Learning Disability Tests for Adults

Closeup shot of a young man writing on a note pad

Peopleimages / Getty Images 

Learning disabilities (LDs) are not limited to children. In fact, quite a few adults discover that an underlying LD was the cause of many of their frustrations in school and the workplace.

Learning Disabilities in Adults

Could you be an adult with a learning disability? The Learning Disabilities Association of America offers guidance about the screening process for learning disabilities in the adult workforce.
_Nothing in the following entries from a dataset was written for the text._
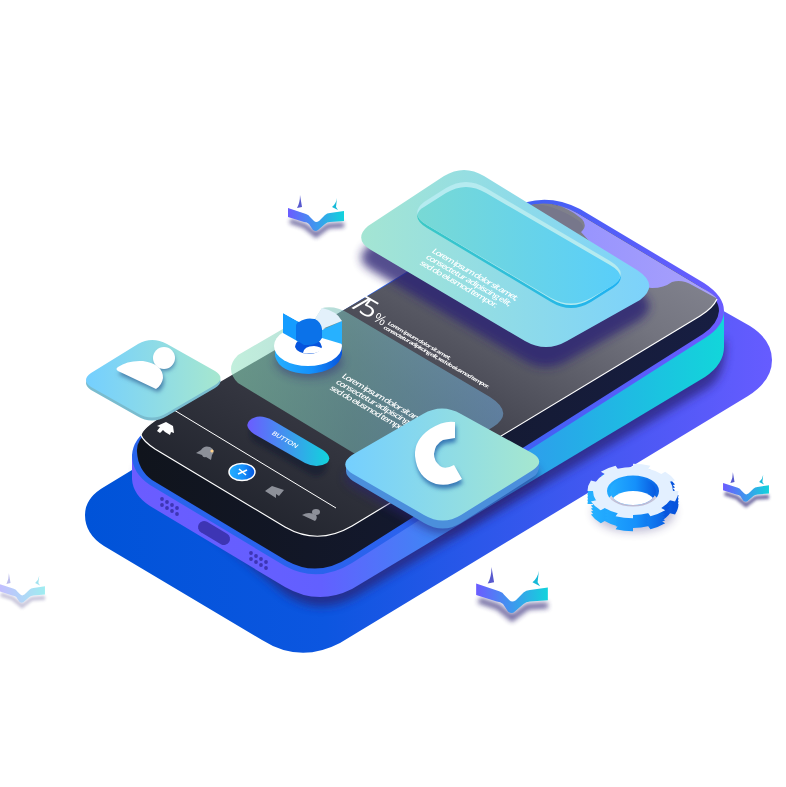
<!DOCTYPE html>
<html lang="en">
<head>
<meta charset="utf-8">
<title>Isometric mobile interface</title>
<style>
:root{--white:#fff;--violet:#6b5cff;--royal:#0753dc;--blue:#2563eb;--cyan:#12d3dc;--sky:#78d0ff;--mint:#a4e5d3;--ink:#12172b;--navy:#2b2173;--icon:#8d9099;--pale:#e3f0ff}
html,body{margin:0;width:786px;height:787px;overflow:hidden;background:var(--white)}
svg{display:block}
text{font-family:"Open Sans","Noto Sans",sans-serif;fill:var(--white)}
.copy{font-size:9.5px;font-weight:600}
.small{font-size:6.5px;font-weight:700}
.figure{font-size:28px}
.percent{font-size:15px}
.label{font-size:7.5px;font-weight:600}
.white{fill:var(--white)}
.icon{fill:var(--icon)}
.shadow{fill:var(--navy);filter:url(#soft)}
</style>
</head>
<body>
<svg width="786" height="787" viewBox="0 0 786 787" role="img" aria-label="Isometric phone with floating interface cards">
<defs>
<linearGradient id="platformFill"><stop stop-color="#0053d8"/><stop offset=".35" stop-color="#0c56e0"/><stop offset=".8" stop-color="#4b58f4"/><stop offset="1" stop-color="#665cff"/></linearGradient>
<linearGradient id="sideFill"><stop stop-color="#6b5cff"/><stop offset=".32" stop-color="#6260ff"/><stop offset=".5" stop-color="#4283f5"/><stop offset=".72" stop-color="#28a7e9"/><stop offset="1" stop-color="#12d6da"/></linearGradient>
<linearGradient id="rimFill"><stop stop-color="#2864ec"/><stop offset=".5" stop-color="#2b62ee"/><stop offset="1" stop-color="#6b5cff"/></linearGradient>
<linearGradient id="bezelFill"><stop stop-color="#10141c"/><stop offset="1" stop-color="#171e42"/></linearGradient>
<linearGradient id="screenFill" x1="0" y1="1" x2="1" y2="0"><stop offset=".1" stop-color="#20232c"/><stop offset=".45" stop-color="#41424d"/><stop offset=".75" stop-color="#73747f"/><stop offset="1" stop-color="#8f909c"/></linearGradient>
<linearGradient id="notchFill"><stop stop-color="#918fff"/><stop offset="1" stop-color="#aaa2fb"/></linearGradient>
<linearGradient id="mintToSky"><stop stop-color="#a4e5d3"/><stop offset="1" stop-color="#7cd2fb"/></linearGradient>
<linearGradient id="skyToMint"><stop stop-color="#74cfff"/><stop offset="1" stop-color="#a6e7cf"/></linearGradient>
<linearGradient id="panelFill"><stop stop-color="#90e2c0"/><stop offset=".45" stop-color="#79bcb9"/><stop offset="1" stop-color="#71a9db"/></linearGradient>
<linearGradient id="insetFill"><stop stop-color="#78d9d5"/><stop offset="1" stop-color="#59cefa"/></linearGradient>
<linearGradient id="insetEdge"><stop stop-color="#3cc9c5"/><stop offset="1" stop-color="#1eb1f2"/></linearGradient>
<linearGradient id="violetToCyan"><stop stop-color="#6b5cff"/><stop offset="1" stop-color="#12d3dc"/></linearGradient>
<linearGradient id="blueSide"><stop stop-color="#25b0ff"/><stop offset=".55" stop-color="#1590fb"/><stop offset="1" stop-color="#0754dd"/></linearGradient>
<filter id="soft" x="-20%" y="-20%" width="140%" height="150%"><feGaussianBlur stdDeviation="5"/></filter>
<filter id="fine" x="-30%" y="-50%" width="160%" height="200%"><feGaussianBlur stdDeviation="2"/></filter>
<path id="phoneTop" d="M132 455Q133 439 150 428L505 212Q541 189 580 209L704 283Q724 296 724 311Q724 326 705 338L352 563Q318 584 285 566L150 485Q132 473 132 455Z"/>
<path id="screenShape" d="M141 435Q143 427 165 414L507 215Q541 193 577 213L702 288Q715 295 717 299Q713 308 700 316L352 526Q318 546 285 527L155 449Q143 441 141 435Z"/>
<clipPath id="screenClip"><use href="#screenShape"/></clipPath>
<path id="largeCard" d="M368 226L444 176Q464 164 484 176L637 270Q660 285 640 300L567 341Q546 353 525 341L371 250Q353 239 368 226Z"/>
<path id="inset" d="M424 204L446 190Q466 178 486 190L610 263Q630 275 613 287L591 301Q571 313 551 301L427 227Q409 216 424 204Z"/>
<path id="callCard" d="M352 455L423 414Q442 403 461 414L532 453Q546 461 533 470L461 515Q443 526 424 515L353 474Q338 465 352 455Z"/>
<path id="contactCard" d="M91 373L138 344Q152 336 167 344L215 371Q226 378 215 385L167 413Q152 422 137 413L91 387Q81 380 91 373Z"/>
<g id="star">
<path d="M-26 8L-11 13L0 22L12 13L28 12" fill="none" stroke="#2b2173" stroke-width="5" opacity=".65" filter="url(#fine)"/>
<path d="M-28-5L-10 1Q-7 2-6 4L-2 8Q0 10 3 8L9 2Q11 0 14 0L28-2V8L14 9Q11 9 9 11L2 17Q0 19-3 17L-7 11Q-9 9-12 9L-28 4Z" fill="url(#violetToCyan)"/>
<path d="M-16-18L-14-6L-19-5Q-16-10-16-18Z" fill="#5759ce"/>
<path d="M21-15L20-6L22-3L16-6Q20-9 21-15Z" fill="#16b9d8"/>
</g>
<g id="gearShape"><circle r="33" fill="none" stroke-width="14"/><circle r="40" fill="none" stroke-width="11" pathLength="16" stroke-dasharray="1 1"/></g>
<g id="dots"><circle cx="0" cy="0" r="1.9"/><circle cx="5" cy="3" r="1.9"/><circle cx="10" cy="6" r="1.9"/><circle cx="15" cy="9" r="1.9"/><circle cx="0" cy="6" r="1.9"/><circle cx="5" cy="9" r="1.9"/><circle cx="10" cy="12" r="1.9"/><circle cx="15" cy="15" r="1.9"/></g>
<clipPath id="gearHole"><ellipse cx="633" cy="491" rx="23" ry="14"/></clipPath>
</defs>

<path id="platform" d="M104 487L160 453L690 292L750 326Q772 340 772 360Q772 381 748 396L340 643Q300 664 262 640L104 546Q85 534 85 515Q85 498 104 487Z" fill="url(#platformFill)"/>

<g id="phone">
<path class="shadow" d="M135 470L285 594Q318 617 355 597L708 388Q727 375 725 340L500 400Z" opacity=".75"/>
<path d="M132 455V479Q133 495 150 506L285 587Q318 606 352 589L705 377Q724 364 724 347V311L500 300Z" fill="url(#sideFill)"/>
<use href="#phoneTop" fill="url(#rimFill)"/>
<path d="M137 452Q136 440 148 432L507 215Q541 194 577 213L702 288Q719 298 719 311Q718 324 703 334L350 557Q318 578 287 561L152 480Q138 470 137 452Z" fill="url(#bezelFill)"/>
<use href="#screenShape" fill="url(#screenFill)"/>
<g clip-path="url(#screenClip)">
<path d="M527 205Q545 196 574 213L582 219Q588 226 581 232L630 286L652 288Q664 288 672 282Q682 279 692 285L716 298L728 285L580 195L540 188Z" fill="url(#notchFill)"/>
<path d="M520 207Q542 198 576 219Q588 226 580 233L550 235Z" fill="#77778b"/>
</g>
<path d="M165 414Q142 428 141 435Q143 441 155 449L285 527Q318 546 352 526L700 316Q713 308 717 299" fill="none" stroke="#fff" stroke-width="1.2"/>
<g id="ports" fill="#3d35b4">
<use href="#dots" x="162" y="499"/><use href="#dots" x="251" y="553"/>
<path d="M204 527L224 539" stroke="#3d35b4" stroke-width="12" stroke-linecap="round"/>
</g>
</g>

<g id="stats-panel">
<path d="M238 355L312 312Q330 302 348 313L490 397Q515 413 493 427L425 469Q402 481 380 469L238 383Q224 369 238 355Z" fill="url(#panelFill)" opacity=".55"/>
<g transform="matrix(.87 .5 -.5 .75 348 306)"><text class="figure" textLength="27">75</text><text class="percent" x="28">%</text></g>
<g transform="matrix(.87 .5 -.6 .6 387 324)"><text class="small" textLength="72">Lorem ipsum dolor sit amet,</text><text class="small" x="0" y="7" textLength="121">consectetur adipiscing elit, sed do eiusmod tempor.</text></g>
<g transform="matrix(.87 .5 -.6 .6 341 377)"><text class="copy" textLength="98">Lorem ipsum dolor sit amet,</text><text class="copy" y="10" textLength="97">consectetur adipiscing elit,</text><text class="copy" y="20" textLength="88">sed do eiusmod tempor.</text></g>
</g>

<g id="donut-chart">
<ellipse cx="309" cy="361" rx="34" ry="17" class="shadow" opacity=".45"/>
<path d="M275 346V356Q279 373 309 374Q339 371 342 354V329L309 335Z" fill="url(#blueSide)"/>
<ellipse cx="308" cy="346" rx="34" ry="20" class="white"/>
<path d="M295 347Q296 338 309 338Q321 339 322 347Q319 354 309 354Q297 353 295 347Z" fill="#0754dd"/>
<path d="M303 353Q304 346 314 346Q321 347 322 349Q317 355 303 353Z" class="white"/>
<path d="M283 313L299 322V342L283 333Z" fill="#159cff"/>
<path d="M296 325Q299 318 309 318Q321 318 322 327V338Q318 346 304 345L296 340Z" fill="#0b72e9"/>
<path d="M322 330L342 321V344L322 338Z" fill="#27b1ff"/>
<path d="M283 313Q302 304 322 308L315 319Q306 317 299 322Z" class="white"/>
<path d="M322 308Q337 311 342 321L322 329Q321 322 315 319Z" fill="#e3f1fb"/>
</g>

<g id="action-button">
<path d="M261 433L316 465" stroke="#10142f" stroke-width="22" stroke-linecap="round" opacity=".5" filter="url(#fine)"/>
<path d="M250 420Q259 413 272 420L323 450Q333 457 327 463Q317 469 305 463L254 434Q243 426 250 420Z" fill="url(#violetToCyan)"/>
<text class="label" transform="matrix(.87 .5 -.6 .6 271 434)" textLength="29">BUTTON</text>
</g>

<g id="tab-bar">
<path d="M174 410L336 508" stroke="#fff" stroke-width="1"/>
<path class="white" d="M157 426L166 422L173 426L174 433L171 432L170 435L165 432L163 430L160 433L157 431L160 427Z"/>
<path class="icon" d="M196 453L201 450Q204 445 210 447Q216 450 212 455L211 460L206 457Q203 458 202 455Z"/><circle cx="212" cy="451" r="1.6" fill="#ffd28d"/>
<ellipse cx="242" cy="472" rx="13" ry="8.5" fill="url(#blueSide)" stroke="#fff" stroke-width="1.5"/>
<path d="M238 474L247 470M239 469L246 475" stroke="#fff" stroke-width="1.6"/>
<path class="icon" d="M265 491L272 486L284 490L279 496L276 494V498Z"/>
<path class="icon" d="M302 515Q309 511 316 515Q318 518 315 521Z"/><ellipse class="icon" cx="316" cy="512" rx="4" ry="3"/>
</g>

<g id="message-card">
<use href="#largeCard" y="20" class="shadow" opacity=".8"/>
<use href="#largeCard" fill="url(#mintToSky)"/>
<use href="#inset" y="1" fill="url(#insetEdge)"/>
<use href="#inset" y="-2" fill="#b5ebf0"/>
<path d="M424 207L446 193Q466 181 486 193L610 265Q629 276 612 286L591 298Q571 309 551 298L427 225Q410 215 424 207Z" fill="url(#insetFill)"/>
<g transform="matrix(.87 .5 -.6 .6 431 252)"><text class="copy" textLength="98">Lorem ipsum dolor sit amet,</text><text class="copy" y="10" textLength="97">consectetur adipiscing elit,</text><text class="copy" y="20" textLength="88">sed do eiusmod tempor.</text></g>
</g>

<g id="call-card">
<use href="#callCard" y="13" class="shadow" opacity=".55"/>
<path d="M346 464V471Q346 476 353 481L424 523Q443 534 461 523L533 477Q540 473 539 463Z" fill="#4b8fdc"/>
<use href="#callCard" fill="url(#skyToMint)"/>
<path id="handset" d="M455 422Q444 420 430 429Q414 440 415 456Q417 478 436 484Q449 487 462 479L454 465Q445 470 440 466Q434 461 434 454Q435 444 443 440L455 438Z" fill="#3979b5" transform="translate(1 4)" filter="url(#fine)"/>
<path class="white" d="M455 422Q444 420 430 429Q414 440 415 456Q417 478 436 484Q449 487 462 479L454 465Q445 470 440 466Q434 461 434 454Q435 444 443 440L455 438Z"/>
</g>

<g id="contact-card">
<use href="#contactCard" y="3" fill="#79bccf"/>
<use href="#contactCard" fill="url(#skyToMint)"/>
<g fill="#477faa" transform="translate(1 4)" filter="url(#fine)"><circle cx="164" cy="357" r="10"/><path d="M117 370Q126 361 142 361Q163 363 163 378Q162 385 157 388Z"/></g>
<circle class="white" cx="164" cy="358" r="11"/>
<path class="white" d="M118 367Q128 360 143 361Q163 364 163 378Q162 385 156 389L118 371Q115 369 118 367Z"/>
</g>

<g id="gear">
<ellipse cx="634" cy="512" rx="41" ry="20" class="shadow" opacity=".3"/>
<g stroke="url(#blueSide)">
<use href="#gearShape" transform="translate(633 504) scale(1 .6)"/>
<use href="#gearShape" transform="translate(633 501) scale(1 .6)"/>
<use href="#gearShape" transform="translate(633 498) scale(1 .6)"/>
<use href="#gearShape" transform="translate(633 495) scale(1 .6)"/>
</g>
<use href="#gearShape" transform="translate(633 491) scale(1 .6)" stroke="#e3f0ff"/>
<g clip-path="url(#gearHole)"><rect x="608" y="475" width="50" height="34" fill="url(#blueSide)"/><ellipse class="white" cx="633" cy="505" rx="23" ry="14"/></g>
</g>

<g id="stars">
<use href="#star" transform="translate(316 213)"/>
<use href="#star" transform="translate(512 590) scale(1.28)"/>
<use href="#star" transform="translate(746 487) scale(.82)"/>
<use href="#star" transform="translate(22 588) scale(.82)" opacity=".4"/>
</g>
</svg>
</body>
</html>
A LD screening can only be performed by a qualified professional.

The issues that are evaluated during an adult LD screening may include the following:

  • Does the person confuse similar letters or numbers, reverse them, or confuse their order?
  • Does the person have difficulty reading the newspaper, following small print, and/or following columns?
  • Does the person have difficulty completing job applications correctly?
  • Does the person have difficulty writing ideas on paper?
  • Does the person have persistent problems with sentence structure, writing mechanics, and organizing written work?
  • Does the person have trouble dialing phone numbers or reading addresses?
  • Does the person reverse or omit letters, words, or phrases when writing?
  • Does the person often misread or miscopy?
  • Does the person spell the same word differently in one document?
  • Is the person able to explain things orally, but not in writing?


If you are concerned that you or a loved one may have a learning disability, you have the option of seeking a screening, a formal evaluation, a diagnosis, and/or suggestions for addressing or working around your challenges at home and at work.

  • If you do go through the full evaluation process and are diagnosed with a learning disability, chances are you'll also receive help in the form of tools, resources, and other processes to make life easier at home, school, or work.
  • In many cases, LD screenings are brief and may include quick tests, interviews, and discussions.
  • LD diagnosis, on the other hand, requires a formal evaluation and often involves the administration of full-scale tests for intelligence, abilities, and other challenges.
  • You will receive a LD diagnosis from a psychologist, psychiatrist, physician, occupational therapist, or some other licensed mental health or medical professional. Learning disabilities may include dyslexia, speech and language disorders, communication disorders, or issues such as ADD/ADHD.

Often, help will include recommendations for accommodations ranging from more time to complete tasks to tools such as speech to print technology, online and print planners, 1-to-1 job coaching, and more. Because you may qualify as a disabled individual, it is possible that these resources will be provided without cost to you through your school or employer.

LD Professionals

There are many different types of professionals who can administer screening and evaluation. These range from PhD and medical professionals (psychologists, psychiatrists, developmental neurologists) to school counselors, social workers, and others who have training and experience in the field.​

To find a qualified professional, begin your search at your state's Department of Vocational Rehabilitation (DVR). You can find your state's office of Vocational Rehabilitation on your state's disability resource page.

State DVRs offer tests for learning disabilities and many other services at little or no cost when clients need testing to assist with employment issues. If you would prefer to have learning disability tests performed by a private testing professional, you can usually find a licensed psychologist or psychiatrist who performs tests by consulting with your physician for a referral. You may also find licensed psychologists or psychiatrists through your local telephone directory.

5 Sources
Verywell Family uses only high-quality sources, including peer-reviewed studies, to support the facts within our articles. Read our editorial process to learn more about how we fact-check and keep our content accurate, reliable, and trustworthy.
  1. Miller B, Vaughn S, Freund L. Learning Disabilities Research Studies: Findings From NICHD-Funded Projects. J Res Educ Eff. 2014;7(3):225-231. doi:10.1080/19345747.2014.927251

  2. Learning Disabilities Association of America. Adult learning disability assessment process flyer.

  3. Moreau D, Waldie KE. Developmental Learning Disorders: From Generic Interventions to Individualized Remediation. Front Psychol. 2015;6:2053. doi:10.3389/fpsyg.2015.02053

  4. Latham PS, Latham PH. Learning Disabilities in the Workplace. Learning Disabilities Association of America.

  5. Learning Disabilities Association of America. Adult Learning Disability Assessment Process.

By Ann Logsdon
Ann Logsdon is a school psychologist specializing in helping parents and teachers support students with a range of educational and developmental disabilities.